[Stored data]
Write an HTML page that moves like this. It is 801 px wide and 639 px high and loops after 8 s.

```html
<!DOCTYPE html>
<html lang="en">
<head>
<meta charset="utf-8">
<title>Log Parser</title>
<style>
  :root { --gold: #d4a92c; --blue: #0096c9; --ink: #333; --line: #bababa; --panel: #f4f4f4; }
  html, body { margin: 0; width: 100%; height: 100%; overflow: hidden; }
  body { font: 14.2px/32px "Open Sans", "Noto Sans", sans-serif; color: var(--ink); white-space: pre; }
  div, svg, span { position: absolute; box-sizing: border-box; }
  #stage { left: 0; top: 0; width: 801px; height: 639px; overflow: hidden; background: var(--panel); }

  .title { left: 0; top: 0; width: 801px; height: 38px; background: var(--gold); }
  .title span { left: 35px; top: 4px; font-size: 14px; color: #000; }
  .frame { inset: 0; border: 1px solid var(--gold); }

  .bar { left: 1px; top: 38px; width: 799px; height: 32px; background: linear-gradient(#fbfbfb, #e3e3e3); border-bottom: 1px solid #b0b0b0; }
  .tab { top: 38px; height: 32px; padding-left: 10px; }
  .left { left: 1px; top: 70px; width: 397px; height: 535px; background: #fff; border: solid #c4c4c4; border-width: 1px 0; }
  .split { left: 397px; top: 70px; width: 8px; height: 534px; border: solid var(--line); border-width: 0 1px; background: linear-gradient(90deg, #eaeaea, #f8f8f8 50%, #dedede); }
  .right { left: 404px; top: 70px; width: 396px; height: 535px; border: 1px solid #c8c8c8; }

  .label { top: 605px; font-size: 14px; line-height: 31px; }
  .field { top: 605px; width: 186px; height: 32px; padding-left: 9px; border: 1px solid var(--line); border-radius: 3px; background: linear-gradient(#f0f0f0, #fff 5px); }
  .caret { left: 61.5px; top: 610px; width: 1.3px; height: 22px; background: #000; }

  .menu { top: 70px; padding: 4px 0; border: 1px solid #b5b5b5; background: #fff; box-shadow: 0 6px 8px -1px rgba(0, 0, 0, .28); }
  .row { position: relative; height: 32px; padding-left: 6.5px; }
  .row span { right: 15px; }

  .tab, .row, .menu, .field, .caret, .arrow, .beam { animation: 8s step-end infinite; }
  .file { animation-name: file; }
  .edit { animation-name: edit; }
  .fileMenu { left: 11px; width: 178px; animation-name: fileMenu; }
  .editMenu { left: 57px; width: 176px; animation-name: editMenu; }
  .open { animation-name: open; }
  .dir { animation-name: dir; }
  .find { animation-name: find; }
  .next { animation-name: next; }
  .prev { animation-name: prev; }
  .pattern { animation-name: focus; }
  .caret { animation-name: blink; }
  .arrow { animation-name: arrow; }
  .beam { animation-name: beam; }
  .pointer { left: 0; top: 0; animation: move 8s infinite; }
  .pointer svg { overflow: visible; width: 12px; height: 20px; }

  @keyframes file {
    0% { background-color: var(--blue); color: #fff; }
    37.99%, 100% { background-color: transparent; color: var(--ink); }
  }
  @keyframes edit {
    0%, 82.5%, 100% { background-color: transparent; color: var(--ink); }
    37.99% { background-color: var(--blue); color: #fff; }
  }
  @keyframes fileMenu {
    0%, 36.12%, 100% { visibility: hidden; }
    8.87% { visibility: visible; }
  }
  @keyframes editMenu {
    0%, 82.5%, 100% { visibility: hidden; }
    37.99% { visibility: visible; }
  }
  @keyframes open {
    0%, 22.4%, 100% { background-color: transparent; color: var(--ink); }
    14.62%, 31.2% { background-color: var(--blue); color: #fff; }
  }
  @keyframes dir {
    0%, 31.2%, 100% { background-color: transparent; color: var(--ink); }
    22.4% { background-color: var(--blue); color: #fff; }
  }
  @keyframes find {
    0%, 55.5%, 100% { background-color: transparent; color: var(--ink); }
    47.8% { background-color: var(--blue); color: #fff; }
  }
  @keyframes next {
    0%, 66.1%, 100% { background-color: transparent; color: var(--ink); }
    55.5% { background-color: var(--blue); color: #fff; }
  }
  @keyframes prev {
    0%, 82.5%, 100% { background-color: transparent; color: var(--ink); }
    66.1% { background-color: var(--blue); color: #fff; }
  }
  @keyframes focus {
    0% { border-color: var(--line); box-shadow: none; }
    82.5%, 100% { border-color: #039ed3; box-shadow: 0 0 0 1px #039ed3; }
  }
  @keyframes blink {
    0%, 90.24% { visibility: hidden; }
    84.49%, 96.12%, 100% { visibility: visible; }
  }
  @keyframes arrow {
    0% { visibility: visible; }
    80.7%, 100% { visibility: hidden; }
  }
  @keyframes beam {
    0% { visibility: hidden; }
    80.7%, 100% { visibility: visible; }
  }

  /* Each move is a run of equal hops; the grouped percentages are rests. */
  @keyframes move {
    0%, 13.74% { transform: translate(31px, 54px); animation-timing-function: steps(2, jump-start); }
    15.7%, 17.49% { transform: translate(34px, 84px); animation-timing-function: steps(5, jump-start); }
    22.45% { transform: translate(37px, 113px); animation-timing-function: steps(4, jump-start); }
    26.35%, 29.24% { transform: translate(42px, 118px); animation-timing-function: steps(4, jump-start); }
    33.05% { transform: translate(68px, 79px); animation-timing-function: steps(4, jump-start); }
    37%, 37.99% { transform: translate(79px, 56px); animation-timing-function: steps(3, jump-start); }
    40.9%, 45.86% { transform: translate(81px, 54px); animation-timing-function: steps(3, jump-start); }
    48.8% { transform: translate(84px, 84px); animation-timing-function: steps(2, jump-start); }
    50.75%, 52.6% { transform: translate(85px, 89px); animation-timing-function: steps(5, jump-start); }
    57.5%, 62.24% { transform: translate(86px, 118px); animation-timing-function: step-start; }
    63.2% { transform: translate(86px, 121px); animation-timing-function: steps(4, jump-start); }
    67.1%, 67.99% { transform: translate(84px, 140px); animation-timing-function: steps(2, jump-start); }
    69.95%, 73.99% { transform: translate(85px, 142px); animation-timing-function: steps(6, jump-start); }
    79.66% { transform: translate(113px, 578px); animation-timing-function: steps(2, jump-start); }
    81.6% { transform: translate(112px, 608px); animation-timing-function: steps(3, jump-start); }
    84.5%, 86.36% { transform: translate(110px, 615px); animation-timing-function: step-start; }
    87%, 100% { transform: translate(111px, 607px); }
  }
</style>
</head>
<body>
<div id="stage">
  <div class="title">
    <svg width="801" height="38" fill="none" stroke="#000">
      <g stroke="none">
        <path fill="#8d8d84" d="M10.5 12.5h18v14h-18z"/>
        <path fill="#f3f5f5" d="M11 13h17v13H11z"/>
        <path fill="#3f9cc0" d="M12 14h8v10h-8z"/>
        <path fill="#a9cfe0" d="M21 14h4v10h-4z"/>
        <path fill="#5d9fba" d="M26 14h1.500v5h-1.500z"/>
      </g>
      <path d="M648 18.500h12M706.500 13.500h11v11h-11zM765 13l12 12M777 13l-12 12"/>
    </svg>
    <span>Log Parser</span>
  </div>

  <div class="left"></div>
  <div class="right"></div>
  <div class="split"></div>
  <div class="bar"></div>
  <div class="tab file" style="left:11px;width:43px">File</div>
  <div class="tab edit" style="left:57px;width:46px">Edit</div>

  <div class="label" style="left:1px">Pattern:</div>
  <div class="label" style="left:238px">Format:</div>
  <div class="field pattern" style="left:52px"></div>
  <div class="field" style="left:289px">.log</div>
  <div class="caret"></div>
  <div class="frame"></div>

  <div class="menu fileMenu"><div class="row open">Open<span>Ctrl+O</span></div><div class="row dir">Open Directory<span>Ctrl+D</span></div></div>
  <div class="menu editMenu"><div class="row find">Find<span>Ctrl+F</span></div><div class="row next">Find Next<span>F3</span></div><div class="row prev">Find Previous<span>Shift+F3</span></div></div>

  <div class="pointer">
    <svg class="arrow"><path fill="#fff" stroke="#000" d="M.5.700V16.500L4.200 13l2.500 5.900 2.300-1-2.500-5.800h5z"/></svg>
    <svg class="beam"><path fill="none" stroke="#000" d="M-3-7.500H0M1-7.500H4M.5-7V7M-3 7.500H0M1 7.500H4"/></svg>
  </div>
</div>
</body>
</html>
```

---

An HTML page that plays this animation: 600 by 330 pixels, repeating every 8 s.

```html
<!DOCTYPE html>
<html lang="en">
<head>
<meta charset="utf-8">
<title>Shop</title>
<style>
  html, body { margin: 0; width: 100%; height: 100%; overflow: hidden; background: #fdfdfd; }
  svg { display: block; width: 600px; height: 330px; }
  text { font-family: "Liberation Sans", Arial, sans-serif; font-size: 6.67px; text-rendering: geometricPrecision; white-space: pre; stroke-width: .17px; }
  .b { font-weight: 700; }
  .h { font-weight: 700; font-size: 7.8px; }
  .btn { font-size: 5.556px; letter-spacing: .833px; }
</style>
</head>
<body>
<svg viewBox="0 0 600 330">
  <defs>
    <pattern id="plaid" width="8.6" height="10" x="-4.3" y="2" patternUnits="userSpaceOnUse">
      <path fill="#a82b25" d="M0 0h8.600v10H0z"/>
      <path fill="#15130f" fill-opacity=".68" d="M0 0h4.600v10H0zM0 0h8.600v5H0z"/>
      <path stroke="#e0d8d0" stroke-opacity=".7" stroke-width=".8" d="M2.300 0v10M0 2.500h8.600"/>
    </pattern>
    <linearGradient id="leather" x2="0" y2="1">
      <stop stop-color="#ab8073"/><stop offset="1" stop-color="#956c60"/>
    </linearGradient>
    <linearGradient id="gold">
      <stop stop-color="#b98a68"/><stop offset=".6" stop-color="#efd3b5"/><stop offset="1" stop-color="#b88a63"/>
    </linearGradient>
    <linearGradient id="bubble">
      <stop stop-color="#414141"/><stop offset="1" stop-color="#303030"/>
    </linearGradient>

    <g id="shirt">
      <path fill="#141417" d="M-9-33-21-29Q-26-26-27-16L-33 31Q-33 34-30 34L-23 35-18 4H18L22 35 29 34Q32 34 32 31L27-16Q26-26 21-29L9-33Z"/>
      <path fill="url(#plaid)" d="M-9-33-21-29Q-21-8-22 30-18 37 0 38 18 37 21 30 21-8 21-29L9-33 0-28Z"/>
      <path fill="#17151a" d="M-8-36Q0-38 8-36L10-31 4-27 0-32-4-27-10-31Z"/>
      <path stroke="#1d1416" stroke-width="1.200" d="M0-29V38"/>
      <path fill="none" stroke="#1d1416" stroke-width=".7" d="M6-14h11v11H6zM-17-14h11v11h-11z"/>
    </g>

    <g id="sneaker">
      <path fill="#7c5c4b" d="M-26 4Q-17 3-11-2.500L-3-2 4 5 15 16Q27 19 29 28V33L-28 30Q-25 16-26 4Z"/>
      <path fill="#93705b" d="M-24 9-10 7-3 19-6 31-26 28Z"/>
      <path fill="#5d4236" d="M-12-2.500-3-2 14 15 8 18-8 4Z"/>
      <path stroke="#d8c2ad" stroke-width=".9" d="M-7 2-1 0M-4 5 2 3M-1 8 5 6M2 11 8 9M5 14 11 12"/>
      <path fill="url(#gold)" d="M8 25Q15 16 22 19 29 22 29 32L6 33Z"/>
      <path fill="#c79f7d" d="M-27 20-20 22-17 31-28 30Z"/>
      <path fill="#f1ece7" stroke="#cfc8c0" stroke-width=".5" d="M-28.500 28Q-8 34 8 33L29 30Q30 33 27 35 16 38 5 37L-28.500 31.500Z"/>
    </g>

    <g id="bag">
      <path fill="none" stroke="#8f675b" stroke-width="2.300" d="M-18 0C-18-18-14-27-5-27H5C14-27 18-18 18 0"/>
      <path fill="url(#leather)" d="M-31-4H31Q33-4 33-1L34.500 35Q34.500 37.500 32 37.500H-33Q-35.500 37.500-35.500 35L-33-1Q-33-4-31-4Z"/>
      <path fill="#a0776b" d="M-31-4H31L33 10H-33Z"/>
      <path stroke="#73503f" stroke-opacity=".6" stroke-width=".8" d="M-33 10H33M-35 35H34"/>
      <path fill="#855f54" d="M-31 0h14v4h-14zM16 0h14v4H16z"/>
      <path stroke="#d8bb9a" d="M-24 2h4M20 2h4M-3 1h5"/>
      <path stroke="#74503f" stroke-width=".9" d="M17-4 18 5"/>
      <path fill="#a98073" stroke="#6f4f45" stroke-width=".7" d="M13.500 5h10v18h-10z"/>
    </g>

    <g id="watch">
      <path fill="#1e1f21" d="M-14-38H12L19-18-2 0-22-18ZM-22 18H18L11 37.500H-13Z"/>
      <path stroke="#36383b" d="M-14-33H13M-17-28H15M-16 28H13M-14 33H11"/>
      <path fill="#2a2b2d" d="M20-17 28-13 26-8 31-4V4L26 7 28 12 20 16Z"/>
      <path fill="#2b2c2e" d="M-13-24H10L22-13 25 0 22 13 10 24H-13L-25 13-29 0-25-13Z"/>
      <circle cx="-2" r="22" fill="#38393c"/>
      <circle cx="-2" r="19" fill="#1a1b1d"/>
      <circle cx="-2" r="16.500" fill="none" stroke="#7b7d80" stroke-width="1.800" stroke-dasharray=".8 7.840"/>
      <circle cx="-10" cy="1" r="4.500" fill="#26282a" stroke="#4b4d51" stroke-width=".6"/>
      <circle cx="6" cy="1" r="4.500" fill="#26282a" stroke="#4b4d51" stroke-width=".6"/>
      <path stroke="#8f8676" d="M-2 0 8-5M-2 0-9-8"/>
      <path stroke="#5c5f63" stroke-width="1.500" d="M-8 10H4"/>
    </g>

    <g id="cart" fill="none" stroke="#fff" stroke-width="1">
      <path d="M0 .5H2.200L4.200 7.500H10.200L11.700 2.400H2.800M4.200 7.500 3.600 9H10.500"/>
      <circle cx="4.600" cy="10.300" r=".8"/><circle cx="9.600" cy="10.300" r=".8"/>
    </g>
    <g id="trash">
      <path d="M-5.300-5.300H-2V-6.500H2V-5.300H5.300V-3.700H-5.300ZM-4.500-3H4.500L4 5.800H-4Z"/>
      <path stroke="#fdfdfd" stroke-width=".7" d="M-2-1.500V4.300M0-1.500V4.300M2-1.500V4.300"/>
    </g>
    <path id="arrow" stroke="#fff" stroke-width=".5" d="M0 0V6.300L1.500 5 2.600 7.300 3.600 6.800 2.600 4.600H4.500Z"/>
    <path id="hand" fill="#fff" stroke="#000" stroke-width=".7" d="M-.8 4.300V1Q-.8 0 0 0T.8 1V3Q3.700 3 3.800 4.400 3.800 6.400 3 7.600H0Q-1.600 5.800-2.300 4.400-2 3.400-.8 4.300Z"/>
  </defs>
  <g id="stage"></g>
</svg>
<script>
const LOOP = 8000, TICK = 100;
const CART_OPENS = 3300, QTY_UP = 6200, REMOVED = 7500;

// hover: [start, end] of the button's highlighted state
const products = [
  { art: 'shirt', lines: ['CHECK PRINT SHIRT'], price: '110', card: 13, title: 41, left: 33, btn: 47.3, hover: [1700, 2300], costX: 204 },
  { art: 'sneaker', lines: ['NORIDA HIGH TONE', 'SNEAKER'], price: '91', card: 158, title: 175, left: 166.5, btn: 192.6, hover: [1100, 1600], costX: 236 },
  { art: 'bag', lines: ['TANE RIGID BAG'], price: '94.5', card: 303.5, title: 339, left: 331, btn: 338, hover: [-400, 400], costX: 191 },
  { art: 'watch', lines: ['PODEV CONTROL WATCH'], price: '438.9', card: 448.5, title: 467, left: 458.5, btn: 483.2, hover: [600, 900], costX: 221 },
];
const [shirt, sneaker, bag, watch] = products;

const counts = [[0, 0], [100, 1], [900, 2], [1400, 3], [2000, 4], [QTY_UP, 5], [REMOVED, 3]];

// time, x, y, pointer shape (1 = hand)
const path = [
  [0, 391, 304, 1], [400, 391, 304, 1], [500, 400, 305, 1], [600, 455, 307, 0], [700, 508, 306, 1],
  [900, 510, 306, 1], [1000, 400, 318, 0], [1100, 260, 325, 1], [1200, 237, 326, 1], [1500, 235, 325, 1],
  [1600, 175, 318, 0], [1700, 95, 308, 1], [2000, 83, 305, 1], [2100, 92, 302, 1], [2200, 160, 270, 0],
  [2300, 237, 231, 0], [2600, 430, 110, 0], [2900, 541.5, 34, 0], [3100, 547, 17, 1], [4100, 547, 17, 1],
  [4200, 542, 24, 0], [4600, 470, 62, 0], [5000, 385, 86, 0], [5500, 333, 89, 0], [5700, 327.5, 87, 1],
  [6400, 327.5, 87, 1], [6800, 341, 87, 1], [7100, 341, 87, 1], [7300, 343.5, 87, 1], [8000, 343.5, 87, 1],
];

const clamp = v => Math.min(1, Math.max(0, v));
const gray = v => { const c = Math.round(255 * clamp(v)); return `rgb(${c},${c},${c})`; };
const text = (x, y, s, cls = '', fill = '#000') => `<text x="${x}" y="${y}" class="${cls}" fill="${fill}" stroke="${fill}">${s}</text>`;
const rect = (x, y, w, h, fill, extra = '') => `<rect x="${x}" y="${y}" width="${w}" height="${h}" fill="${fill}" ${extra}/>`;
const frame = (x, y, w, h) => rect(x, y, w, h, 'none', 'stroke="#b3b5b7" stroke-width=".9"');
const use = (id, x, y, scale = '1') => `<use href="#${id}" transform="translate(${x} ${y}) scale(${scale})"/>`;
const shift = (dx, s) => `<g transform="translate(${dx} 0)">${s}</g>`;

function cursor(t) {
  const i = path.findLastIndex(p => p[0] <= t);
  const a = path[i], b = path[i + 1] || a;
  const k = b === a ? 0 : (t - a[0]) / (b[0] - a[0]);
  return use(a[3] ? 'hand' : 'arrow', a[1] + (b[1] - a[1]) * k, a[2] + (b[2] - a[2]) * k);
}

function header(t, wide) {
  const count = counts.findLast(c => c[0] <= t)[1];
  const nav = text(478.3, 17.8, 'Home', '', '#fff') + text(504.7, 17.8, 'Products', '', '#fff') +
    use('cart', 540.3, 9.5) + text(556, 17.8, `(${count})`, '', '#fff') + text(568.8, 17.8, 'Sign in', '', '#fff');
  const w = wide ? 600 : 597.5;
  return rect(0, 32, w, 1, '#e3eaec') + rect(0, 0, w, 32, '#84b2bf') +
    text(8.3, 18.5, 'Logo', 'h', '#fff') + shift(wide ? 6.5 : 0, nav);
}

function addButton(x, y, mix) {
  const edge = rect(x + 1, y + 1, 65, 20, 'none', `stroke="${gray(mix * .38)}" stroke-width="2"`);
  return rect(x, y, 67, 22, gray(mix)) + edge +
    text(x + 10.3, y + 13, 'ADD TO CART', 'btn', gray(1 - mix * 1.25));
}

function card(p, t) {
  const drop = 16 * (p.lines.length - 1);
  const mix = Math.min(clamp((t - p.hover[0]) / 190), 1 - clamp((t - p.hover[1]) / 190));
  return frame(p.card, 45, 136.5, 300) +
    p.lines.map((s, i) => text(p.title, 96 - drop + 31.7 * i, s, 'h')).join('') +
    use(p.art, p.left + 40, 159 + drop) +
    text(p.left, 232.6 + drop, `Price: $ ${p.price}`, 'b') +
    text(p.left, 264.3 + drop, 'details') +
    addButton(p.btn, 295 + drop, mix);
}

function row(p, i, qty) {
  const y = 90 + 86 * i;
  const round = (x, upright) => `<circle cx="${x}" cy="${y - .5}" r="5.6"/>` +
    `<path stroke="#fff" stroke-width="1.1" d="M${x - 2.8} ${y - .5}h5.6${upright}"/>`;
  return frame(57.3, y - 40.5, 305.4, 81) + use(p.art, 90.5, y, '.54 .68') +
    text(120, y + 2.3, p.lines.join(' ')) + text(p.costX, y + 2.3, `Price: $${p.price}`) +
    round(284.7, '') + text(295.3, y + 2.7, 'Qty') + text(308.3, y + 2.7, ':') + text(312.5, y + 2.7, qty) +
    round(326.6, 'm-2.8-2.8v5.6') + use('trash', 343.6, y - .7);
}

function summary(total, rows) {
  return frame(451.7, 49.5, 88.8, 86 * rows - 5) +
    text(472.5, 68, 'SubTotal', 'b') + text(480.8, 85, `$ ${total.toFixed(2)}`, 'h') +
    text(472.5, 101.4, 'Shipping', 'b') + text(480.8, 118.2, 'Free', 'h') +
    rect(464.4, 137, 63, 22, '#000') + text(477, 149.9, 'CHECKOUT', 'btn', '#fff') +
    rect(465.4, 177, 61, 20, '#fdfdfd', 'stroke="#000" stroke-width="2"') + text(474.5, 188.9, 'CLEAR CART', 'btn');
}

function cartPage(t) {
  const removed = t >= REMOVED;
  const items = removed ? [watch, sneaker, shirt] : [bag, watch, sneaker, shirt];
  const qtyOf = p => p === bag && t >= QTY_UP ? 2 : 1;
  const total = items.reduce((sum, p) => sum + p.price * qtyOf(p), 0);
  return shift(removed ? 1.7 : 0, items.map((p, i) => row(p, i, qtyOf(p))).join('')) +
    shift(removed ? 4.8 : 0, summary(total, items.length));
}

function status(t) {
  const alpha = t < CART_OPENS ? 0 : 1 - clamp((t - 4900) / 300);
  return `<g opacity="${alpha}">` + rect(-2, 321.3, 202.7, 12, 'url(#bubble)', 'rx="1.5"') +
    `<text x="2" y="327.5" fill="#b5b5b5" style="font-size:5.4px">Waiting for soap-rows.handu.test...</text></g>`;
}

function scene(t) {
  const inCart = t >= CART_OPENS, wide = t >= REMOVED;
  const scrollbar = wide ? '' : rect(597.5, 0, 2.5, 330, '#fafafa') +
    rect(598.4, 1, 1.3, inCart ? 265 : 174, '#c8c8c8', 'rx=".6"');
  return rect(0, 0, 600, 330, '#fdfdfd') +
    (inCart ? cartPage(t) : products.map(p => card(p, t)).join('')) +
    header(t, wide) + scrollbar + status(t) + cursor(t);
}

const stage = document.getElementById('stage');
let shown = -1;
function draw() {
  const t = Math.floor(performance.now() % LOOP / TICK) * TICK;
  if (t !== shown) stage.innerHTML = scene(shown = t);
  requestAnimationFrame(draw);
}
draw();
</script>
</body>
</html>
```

- **Brief**
From the records above, copy every line that holds the word "padding".

- **Answer section**
  .tab { top: 38px; height: 32px; padding-left: 10px; }
  .field { top: 605px; width: 186px; height: 32px; padding-left: 9px; border: 1px solid var(--line); border-radius: 3px; background: linear-gradient(#f0f0f0, #fff 5px); }
  .menu { top: 70px; padding: 4px 0; border: 1px solid #b5b5b5; background: #fff; box-shadow: 0 6px 8px -1px rgba(0, 0, 0, .28); }
  .row { position: relative; height: 32px; padding-left: 6.5px; }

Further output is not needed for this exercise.